▶ **Stored data**
|---|
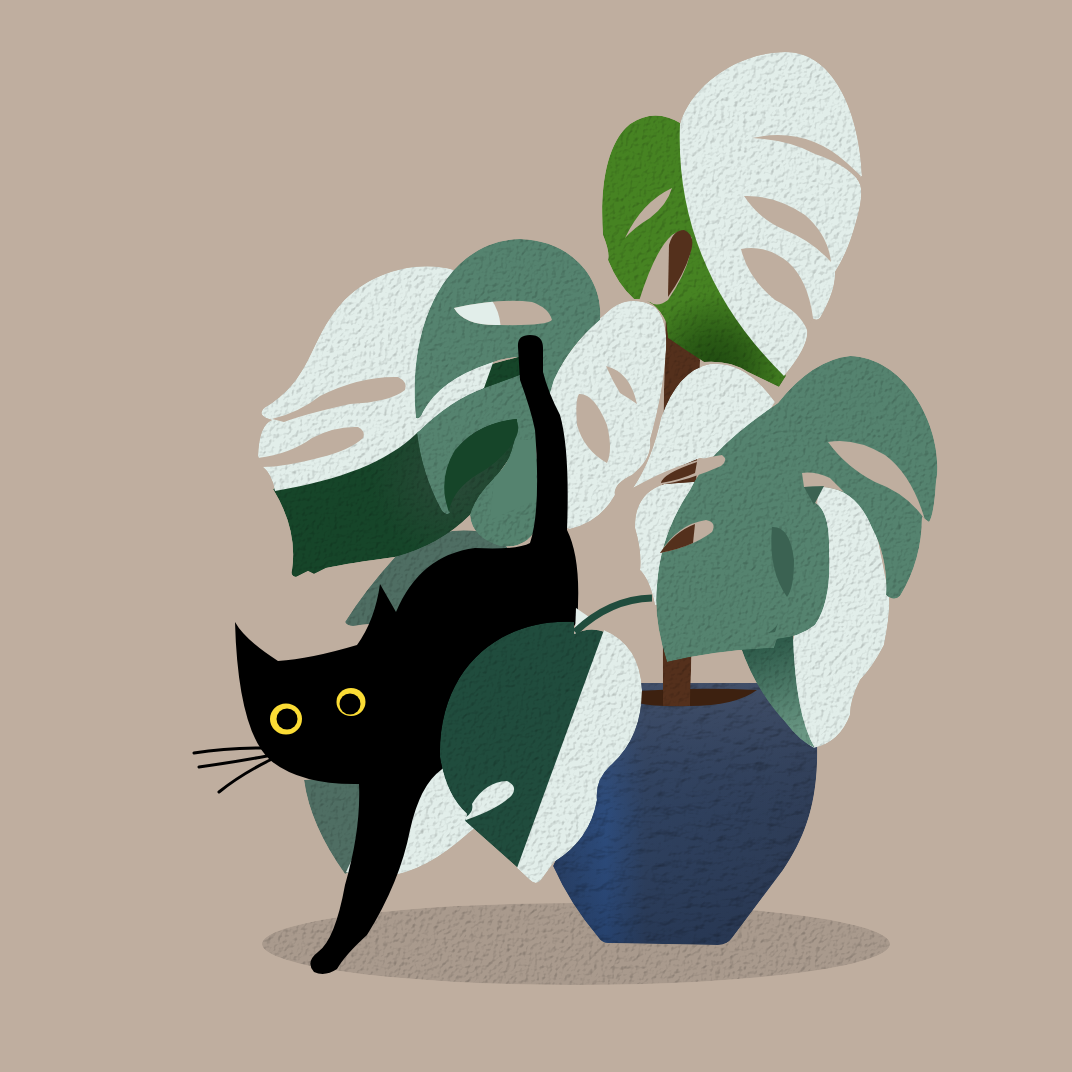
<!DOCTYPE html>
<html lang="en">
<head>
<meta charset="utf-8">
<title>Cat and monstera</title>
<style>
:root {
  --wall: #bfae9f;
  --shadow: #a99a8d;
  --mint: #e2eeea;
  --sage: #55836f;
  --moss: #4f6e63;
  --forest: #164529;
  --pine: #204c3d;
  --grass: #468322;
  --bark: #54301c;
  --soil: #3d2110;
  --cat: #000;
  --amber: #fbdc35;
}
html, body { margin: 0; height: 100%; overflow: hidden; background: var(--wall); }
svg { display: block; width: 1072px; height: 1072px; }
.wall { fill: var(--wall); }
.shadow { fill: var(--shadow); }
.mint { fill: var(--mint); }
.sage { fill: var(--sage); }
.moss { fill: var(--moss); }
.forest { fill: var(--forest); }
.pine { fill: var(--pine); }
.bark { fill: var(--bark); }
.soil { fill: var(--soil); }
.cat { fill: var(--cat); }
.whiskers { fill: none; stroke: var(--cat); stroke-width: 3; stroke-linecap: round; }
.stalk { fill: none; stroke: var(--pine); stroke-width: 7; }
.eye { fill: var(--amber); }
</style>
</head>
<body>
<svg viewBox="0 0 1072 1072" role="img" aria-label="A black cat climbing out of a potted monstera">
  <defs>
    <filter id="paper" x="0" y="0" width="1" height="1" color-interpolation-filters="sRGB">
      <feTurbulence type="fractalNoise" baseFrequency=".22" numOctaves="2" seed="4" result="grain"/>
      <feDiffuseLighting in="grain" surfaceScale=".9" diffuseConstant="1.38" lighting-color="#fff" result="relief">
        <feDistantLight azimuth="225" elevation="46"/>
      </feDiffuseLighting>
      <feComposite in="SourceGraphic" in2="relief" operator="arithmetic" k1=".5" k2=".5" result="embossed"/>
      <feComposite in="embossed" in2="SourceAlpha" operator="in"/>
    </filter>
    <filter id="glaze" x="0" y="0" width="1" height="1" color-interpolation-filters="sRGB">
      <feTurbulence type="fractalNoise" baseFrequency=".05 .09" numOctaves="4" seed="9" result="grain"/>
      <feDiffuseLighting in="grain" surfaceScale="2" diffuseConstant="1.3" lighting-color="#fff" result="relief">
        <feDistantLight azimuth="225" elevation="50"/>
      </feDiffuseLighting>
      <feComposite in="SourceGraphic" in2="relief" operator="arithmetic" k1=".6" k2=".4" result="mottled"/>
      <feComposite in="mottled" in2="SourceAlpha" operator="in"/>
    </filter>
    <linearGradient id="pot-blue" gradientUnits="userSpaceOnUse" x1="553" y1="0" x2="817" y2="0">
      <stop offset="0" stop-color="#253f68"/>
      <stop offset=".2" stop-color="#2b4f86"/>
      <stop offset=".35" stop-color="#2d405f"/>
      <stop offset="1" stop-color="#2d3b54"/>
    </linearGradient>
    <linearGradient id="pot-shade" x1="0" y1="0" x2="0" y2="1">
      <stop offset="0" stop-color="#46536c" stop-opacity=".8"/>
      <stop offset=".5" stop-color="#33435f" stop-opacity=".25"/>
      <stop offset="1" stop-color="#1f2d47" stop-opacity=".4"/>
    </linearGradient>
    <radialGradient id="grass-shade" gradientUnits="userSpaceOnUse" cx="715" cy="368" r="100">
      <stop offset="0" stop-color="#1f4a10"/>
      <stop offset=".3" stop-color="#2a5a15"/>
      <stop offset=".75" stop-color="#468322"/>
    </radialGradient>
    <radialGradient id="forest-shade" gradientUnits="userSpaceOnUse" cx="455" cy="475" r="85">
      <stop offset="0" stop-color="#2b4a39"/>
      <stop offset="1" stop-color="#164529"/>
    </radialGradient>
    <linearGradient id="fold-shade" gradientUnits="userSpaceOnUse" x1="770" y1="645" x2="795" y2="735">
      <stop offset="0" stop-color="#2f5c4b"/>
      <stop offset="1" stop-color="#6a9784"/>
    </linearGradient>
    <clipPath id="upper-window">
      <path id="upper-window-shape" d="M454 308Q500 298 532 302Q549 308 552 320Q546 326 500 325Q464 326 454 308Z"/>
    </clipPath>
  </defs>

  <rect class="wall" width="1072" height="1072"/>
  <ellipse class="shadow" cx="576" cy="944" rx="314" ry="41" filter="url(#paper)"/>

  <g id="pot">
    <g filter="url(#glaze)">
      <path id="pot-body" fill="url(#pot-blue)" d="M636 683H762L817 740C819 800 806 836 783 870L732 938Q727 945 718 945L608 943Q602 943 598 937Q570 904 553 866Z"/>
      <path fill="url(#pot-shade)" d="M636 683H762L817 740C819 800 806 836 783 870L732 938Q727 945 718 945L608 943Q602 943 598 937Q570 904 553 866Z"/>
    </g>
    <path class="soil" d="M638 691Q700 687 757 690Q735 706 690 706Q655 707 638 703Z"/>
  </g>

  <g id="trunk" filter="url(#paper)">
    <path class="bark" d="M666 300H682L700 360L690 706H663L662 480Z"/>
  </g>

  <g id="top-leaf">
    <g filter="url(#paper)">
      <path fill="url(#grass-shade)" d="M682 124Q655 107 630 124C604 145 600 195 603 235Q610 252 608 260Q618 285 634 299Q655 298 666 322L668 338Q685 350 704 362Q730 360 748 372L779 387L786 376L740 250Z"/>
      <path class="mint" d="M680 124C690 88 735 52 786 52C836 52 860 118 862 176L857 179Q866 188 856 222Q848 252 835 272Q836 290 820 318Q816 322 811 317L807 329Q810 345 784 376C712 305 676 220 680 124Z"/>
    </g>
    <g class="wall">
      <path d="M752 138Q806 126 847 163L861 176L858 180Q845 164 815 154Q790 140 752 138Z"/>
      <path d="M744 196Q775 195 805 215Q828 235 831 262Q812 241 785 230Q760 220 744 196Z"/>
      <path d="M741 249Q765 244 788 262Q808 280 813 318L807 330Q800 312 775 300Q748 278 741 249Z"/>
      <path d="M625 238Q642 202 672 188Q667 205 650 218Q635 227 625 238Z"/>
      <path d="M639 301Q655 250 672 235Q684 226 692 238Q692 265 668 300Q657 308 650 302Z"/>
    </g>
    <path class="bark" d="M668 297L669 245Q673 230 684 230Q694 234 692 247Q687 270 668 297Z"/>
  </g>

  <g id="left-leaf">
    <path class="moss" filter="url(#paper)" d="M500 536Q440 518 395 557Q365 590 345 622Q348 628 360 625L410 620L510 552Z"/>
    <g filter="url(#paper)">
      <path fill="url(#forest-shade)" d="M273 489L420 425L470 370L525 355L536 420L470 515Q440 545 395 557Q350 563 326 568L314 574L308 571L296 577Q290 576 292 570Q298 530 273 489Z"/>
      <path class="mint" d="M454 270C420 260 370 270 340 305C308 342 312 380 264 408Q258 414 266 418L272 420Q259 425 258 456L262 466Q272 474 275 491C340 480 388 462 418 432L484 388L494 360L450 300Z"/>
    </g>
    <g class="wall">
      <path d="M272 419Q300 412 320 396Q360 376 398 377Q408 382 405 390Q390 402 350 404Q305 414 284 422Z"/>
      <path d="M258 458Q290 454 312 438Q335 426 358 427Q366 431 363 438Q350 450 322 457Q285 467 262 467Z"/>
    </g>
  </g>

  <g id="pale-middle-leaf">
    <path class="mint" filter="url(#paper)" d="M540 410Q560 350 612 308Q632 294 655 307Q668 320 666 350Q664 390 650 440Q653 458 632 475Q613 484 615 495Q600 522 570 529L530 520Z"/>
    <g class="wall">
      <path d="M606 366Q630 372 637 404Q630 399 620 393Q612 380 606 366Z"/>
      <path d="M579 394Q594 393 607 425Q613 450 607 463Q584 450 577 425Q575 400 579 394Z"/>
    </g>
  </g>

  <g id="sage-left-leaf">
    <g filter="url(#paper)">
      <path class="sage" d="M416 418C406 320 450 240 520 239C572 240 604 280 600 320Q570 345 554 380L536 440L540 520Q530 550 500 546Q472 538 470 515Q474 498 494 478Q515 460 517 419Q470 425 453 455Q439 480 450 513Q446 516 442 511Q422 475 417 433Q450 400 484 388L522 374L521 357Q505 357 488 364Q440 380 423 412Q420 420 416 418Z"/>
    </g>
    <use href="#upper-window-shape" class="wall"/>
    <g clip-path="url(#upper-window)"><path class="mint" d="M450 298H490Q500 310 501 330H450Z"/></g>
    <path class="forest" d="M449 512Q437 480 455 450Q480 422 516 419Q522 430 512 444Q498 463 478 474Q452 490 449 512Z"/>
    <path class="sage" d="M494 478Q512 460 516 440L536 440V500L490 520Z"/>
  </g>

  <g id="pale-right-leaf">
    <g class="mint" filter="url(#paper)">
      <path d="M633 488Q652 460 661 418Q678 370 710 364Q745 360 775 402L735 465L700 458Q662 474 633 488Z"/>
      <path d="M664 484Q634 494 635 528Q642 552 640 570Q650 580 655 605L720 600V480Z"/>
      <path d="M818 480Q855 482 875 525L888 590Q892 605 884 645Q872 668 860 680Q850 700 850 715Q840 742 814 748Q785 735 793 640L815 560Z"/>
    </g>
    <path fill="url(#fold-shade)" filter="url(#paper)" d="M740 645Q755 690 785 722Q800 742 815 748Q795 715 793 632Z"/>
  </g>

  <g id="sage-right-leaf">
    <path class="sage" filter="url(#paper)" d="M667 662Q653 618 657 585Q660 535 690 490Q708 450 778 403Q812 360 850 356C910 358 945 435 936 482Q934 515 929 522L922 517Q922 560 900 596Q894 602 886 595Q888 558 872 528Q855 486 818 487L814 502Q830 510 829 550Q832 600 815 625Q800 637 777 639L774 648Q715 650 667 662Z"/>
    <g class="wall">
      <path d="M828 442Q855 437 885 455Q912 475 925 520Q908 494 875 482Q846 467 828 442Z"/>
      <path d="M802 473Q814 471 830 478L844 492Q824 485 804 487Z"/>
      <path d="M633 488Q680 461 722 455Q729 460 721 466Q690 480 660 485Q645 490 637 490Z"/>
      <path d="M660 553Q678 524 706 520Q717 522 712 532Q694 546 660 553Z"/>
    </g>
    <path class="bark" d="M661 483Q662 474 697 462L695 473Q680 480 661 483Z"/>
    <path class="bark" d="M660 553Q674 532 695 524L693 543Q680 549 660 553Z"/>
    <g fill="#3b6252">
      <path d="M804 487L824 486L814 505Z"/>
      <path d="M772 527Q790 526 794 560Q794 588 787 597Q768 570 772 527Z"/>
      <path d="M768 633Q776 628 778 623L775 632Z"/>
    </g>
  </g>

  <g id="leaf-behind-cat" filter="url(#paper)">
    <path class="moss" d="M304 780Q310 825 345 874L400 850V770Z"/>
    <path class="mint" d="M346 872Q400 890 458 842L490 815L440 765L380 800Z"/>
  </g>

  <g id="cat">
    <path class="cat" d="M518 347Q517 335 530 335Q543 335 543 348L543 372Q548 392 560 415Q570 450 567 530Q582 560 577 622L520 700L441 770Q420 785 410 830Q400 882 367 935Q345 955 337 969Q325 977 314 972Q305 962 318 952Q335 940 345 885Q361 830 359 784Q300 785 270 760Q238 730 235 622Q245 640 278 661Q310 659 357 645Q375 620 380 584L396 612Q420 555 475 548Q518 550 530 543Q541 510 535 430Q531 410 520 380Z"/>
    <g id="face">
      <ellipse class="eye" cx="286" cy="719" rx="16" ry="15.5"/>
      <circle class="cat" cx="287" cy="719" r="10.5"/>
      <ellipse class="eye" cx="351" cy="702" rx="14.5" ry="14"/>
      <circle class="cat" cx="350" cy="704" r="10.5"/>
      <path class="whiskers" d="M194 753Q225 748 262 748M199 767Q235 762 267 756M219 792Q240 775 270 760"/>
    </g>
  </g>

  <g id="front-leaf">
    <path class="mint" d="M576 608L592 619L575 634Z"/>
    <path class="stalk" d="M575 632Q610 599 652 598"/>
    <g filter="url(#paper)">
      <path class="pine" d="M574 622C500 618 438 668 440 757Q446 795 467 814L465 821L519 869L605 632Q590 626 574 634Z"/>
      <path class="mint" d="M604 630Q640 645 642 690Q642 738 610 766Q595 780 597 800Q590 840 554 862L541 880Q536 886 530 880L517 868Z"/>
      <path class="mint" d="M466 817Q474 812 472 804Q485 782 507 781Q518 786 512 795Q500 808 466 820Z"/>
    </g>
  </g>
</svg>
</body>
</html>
|---|
Repeat only the lines between the top of the entries above and the line containing "--pine: #204c3d;", both ends included, without the pictures.

<!DOCTYPE html>
<html lang="en">
<head>
<meta charset="utf-8">
<title>Cat and monstera</title>
<style>
:root {
  --wall: #bfae9f;
  --shadow: #a99a8d;
  --mint: #e2eeea;
  --sage: #55836f;
  --moss: #4f6e63;
  --forest: #164529;
  --pine: #204c3d;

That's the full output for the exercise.